§ **DATA PROVIDED**
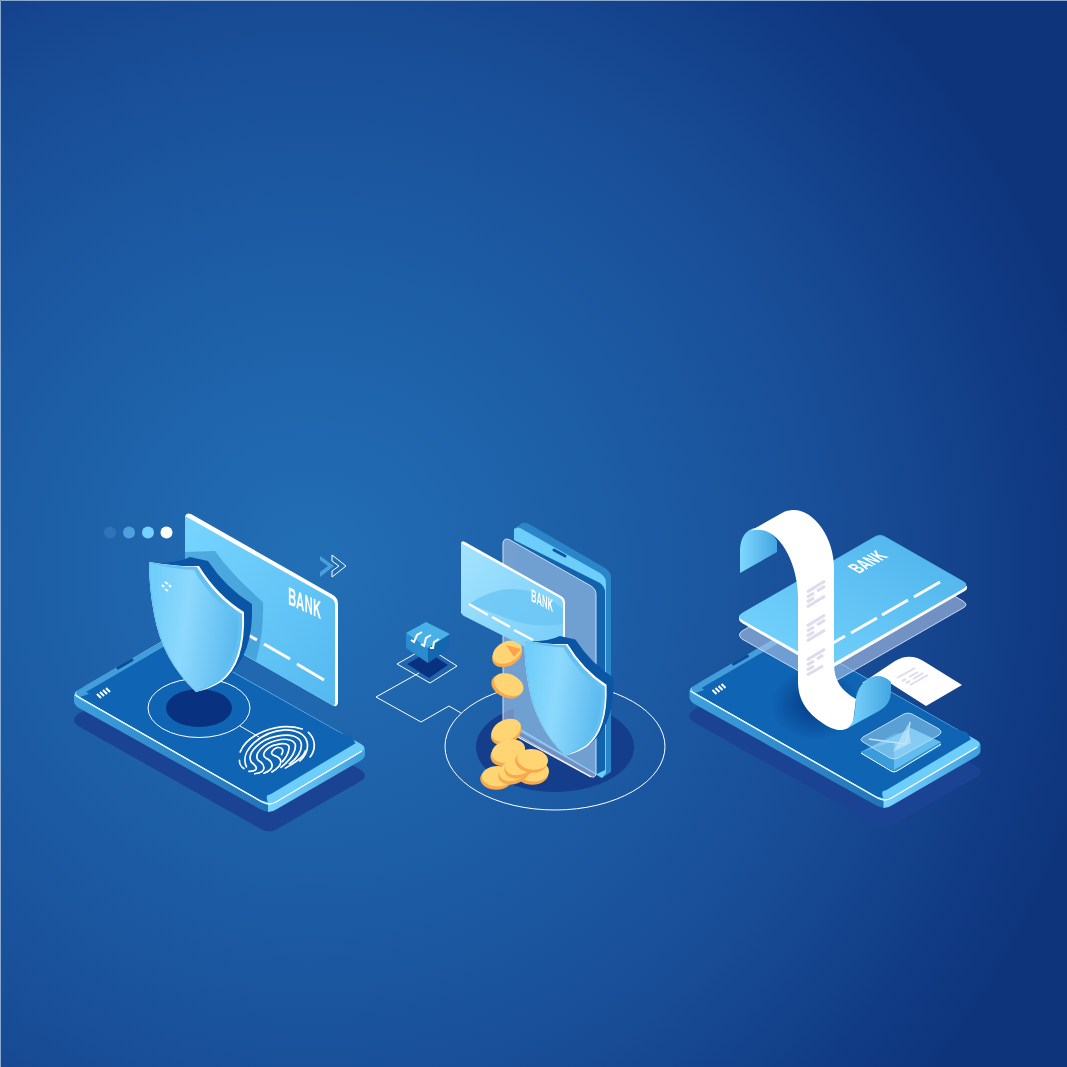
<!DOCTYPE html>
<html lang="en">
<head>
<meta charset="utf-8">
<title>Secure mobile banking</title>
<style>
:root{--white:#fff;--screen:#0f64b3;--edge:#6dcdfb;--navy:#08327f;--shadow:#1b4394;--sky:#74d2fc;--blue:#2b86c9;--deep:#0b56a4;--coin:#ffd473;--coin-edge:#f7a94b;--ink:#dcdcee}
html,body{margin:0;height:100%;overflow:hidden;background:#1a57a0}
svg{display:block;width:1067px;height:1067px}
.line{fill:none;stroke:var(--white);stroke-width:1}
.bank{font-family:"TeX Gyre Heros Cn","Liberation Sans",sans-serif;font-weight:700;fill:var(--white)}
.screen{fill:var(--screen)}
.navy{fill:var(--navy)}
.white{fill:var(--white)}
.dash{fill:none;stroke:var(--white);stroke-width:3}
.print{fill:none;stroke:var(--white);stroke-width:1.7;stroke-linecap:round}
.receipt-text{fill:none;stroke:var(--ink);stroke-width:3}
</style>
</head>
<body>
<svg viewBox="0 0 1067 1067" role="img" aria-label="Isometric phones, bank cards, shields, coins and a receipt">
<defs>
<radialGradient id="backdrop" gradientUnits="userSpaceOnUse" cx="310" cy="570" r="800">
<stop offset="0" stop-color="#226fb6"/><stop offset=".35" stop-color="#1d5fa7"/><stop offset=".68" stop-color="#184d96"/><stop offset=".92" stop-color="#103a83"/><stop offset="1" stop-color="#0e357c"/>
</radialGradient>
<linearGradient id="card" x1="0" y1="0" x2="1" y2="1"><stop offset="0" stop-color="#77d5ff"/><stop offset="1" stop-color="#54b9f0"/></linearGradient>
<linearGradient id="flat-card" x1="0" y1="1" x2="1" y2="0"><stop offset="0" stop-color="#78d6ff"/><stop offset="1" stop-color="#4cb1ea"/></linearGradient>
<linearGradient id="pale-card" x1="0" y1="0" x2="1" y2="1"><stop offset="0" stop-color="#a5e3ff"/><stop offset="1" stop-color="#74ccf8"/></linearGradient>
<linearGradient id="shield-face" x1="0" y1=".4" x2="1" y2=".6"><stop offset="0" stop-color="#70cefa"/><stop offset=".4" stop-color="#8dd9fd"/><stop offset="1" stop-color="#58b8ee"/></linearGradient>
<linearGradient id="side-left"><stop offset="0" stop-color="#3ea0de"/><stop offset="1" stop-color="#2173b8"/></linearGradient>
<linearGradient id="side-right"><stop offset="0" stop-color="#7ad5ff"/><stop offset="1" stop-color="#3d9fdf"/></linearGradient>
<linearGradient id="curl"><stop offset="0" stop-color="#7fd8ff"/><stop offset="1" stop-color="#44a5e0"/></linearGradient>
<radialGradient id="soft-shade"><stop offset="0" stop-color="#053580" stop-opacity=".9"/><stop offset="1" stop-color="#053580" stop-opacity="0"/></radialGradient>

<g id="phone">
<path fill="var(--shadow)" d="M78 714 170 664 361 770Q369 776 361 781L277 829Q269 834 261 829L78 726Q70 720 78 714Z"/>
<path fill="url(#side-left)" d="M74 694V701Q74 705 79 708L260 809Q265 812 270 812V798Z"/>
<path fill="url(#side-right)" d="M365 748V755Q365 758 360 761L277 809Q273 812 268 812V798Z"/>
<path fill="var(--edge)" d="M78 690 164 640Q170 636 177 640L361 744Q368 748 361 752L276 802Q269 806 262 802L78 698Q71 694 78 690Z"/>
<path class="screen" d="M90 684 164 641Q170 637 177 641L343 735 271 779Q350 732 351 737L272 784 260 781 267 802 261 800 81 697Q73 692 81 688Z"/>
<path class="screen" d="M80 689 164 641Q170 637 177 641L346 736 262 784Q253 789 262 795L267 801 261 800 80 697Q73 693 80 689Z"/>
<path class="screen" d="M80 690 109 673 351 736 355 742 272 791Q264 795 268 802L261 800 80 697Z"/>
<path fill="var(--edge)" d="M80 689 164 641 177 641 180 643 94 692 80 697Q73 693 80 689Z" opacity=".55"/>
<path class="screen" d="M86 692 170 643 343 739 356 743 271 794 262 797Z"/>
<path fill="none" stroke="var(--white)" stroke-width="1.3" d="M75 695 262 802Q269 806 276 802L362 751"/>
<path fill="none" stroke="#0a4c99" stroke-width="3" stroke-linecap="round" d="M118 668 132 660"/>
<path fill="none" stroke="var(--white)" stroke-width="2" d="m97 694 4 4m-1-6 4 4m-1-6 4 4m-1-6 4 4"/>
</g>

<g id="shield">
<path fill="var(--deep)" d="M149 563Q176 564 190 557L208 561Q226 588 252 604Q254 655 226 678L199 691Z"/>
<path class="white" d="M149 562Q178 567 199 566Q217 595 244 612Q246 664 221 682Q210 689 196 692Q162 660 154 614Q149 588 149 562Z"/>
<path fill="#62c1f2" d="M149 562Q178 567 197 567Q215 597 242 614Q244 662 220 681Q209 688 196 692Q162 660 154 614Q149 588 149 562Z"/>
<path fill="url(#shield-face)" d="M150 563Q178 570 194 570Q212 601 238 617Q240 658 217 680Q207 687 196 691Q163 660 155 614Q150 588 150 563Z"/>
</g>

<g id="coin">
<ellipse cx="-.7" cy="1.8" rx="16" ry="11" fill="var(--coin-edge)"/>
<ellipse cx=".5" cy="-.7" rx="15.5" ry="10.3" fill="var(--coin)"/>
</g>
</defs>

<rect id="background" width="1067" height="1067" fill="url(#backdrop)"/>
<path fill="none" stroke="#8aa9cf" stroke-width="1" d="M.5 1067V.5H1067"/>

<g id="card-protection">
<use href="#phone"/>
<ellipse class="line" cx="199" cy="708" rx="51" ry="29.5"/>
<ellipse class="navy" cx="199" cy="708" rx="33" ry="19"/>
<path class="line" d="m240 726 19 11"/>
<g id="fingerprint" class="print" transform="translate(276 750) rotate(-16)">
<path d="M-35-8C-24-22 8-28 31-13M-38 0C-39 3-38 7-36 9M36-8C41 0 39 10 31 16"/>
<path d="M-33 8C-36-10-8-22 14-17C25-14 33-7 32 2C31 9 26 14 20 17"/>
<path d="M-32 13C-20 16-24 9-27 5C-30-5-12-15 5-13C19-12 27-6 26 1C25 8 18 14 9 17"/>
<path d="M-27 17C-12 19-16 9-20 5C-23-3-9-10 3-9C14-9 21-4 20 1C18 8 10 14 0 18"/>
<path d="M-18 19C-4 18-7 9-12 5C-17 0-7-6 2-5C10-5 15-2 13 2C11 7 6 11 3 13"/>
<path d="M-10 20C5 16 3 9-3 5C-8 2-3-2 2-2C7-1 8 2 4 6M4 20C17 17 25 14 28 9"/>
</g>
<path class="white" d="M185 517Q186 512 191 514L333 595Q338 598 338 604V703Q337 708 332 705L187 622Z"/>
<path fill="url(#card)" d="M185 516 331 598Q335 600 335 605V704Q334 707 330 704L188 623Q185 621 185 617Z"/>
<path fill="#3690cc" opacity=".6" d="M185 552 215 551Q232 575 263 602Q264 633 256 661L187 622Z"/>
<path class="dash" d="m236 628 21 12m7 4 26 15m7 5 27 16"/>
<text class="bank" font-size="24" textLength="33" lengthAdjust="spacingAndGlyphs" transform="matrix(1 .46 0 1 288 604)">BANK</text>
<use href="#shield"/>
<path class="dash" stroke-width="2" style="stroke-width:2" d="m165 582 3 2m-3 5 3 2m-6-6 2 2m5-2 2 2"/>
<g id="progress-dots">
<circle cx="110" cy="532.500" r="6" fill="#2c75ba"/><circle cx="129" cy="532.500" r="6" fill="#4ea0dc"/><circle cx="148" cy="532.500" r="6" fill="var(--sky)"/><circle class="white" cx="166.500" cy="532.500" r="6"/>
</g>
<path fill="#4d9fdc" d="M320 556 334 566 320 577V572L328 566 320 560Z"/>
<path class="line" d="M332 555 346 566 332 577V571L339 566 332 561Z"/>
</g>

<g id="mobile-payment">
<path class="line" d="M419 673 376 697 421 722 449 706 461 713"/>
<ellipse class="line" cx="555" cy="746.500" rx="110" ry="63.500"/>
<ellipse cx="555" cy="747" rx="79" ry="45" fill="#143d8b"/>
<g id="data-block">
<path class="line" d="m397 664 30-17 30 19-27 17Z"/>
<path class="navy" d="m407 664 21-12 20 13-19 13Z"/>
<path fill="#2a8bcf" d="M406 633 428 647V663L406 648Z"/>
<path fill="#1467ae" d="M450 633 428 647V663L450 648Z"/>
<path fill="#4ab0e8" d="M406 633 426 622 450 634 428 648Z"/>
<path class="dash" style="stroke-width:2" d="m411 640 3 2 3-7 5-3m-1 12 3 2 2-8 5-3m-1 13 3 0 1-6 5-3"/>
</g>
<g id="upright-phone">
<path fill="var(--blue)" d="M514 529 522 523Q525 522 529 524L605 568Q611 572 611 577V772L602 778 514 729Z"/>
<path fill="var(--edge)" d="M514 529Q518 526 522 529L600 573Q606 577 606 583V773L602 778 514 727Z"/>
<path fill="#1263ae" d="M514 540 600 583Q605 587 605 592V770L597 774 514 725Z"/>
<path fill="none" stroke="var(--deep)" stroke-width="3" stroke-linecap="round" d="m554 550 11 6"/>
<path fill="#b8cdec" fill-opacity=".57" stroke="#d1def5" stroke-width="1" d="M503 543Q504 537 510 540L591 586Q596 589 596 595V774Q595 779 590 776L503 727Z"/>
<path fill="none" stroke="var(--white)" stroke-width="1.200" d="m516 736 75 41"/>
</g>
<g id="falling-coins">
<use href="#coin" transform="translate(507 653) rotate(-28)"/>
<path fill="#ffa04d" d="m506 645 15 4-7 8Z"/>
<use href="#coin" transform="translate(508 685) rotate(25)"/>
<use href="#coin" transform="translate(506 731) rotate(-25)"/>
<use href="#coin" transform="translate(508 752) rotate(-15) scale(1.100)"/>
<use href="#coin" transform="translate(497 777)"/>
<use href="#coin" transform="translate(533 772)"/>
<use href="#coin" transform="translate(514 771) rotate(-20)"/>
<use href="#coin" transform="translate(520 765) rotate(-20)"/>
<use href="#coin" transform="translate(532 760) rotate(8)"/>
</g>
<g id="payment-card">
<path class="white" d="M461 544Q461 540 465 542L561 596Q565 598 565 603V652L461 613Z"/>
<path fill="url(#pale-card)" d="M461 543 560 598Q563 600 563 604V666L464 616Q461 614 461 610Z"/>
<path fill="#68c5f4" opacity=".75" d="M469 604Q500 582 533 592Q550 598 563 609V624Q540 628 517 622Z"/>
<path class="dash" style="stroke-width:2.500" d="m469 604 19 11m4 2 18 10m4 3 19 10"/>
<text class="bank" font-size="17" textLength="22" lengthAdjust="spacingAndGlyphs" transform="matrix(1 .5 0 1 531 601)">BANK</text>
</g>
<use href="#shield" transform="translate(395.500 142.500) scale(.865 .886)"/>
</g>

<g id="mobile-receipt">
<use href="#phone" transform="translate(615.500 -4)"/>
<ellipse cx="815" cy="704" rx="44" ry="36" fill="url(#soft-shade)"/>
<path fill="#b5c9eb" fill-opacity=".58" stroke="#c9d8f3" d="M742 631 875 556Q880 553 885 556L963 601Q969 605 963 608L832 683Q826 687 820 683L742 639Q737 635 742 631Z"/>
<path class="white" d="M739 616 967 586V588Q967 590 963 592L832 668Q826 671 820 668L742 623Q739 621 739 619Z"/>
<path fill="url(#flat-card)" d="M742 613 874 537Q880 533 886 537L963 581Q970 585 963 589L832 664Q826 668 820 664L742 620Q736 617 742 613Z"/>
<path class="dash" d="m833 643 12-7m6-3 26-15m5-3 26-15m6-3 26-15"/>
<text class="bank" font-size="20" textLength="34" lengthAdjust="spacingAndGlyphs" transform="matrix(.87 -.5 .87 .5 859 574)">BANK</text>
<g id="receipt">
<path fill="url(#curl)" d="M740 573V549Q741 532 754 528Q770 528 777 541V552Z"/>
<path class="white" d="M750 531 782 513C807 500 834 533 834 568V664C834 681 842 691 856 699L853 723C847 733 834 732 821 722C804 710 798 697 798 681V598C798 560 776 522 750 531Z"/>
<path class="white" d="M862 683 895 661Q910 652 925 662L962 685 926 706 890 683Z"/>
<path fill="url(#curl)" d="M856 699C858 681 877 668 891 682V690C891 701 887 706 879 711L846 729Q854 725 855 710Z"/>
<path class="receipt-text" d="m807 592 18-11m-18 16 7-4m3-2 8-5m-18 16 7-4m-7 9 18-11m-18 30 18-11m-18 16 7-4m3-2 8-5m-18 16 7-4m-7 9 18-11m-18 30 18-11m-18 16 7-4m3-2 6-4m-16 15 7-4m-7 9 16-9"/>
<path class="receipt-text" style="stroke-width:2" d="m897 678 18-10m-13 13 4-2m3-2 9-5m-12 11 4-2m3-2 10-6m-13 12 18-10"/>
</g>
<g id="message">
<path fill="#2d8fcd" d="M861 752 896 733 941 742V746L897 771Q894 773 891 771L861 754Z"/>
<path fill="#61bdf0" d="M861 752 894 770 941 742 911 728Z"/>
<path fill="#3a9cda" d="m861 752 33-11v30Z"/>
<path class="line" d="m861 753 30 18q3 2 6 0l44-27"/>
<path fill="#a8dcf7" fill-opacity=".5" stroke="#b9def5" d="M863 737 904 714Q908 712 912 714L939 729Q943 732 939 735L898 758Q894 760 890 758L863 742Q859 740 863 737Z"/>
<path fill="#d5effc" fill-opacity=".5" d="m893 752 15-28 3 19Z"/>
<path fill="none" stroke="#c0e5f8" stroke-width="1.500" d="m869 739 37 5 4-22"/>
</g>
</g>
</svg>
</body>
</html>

§ **AIM OF THE TASK**
Will you return exactly the lines above from the one with "-.5 .87 .5 859" down to the one with "699C858 681 877", counting both as part of the range?

§ **EXERCISE OUTPUT**
<text class="bank" font-size="20" textLength="34" lengthAdjust="spacingAndGlyphs" transform="matrix(.87 -.5 .87 .5 859 574)">BANK</text>
<g id="receipt">
<path fill="url(#curl)" d="M740 573V549Q741 532 754 528Q770 528 777 541V552Z"/>
<path class="white" d="M750 531 782 513C807 500 834 533 834 568V664C834 681 842 691 856 699L853 723C847 733 834 732 821 722C804 710 798 697 798 681V598C798 560 776 522 750 531Z"/>
<path class="white" d="M862 683 895 661Q910 652 925 662L962 685 926 706 890 683Z"/>
<path fill="url(#curl)" d="M856 699C858 681 877 668 891 682V690C891 701 887 706 879 711L846 729Q854 725 855 710Z"/>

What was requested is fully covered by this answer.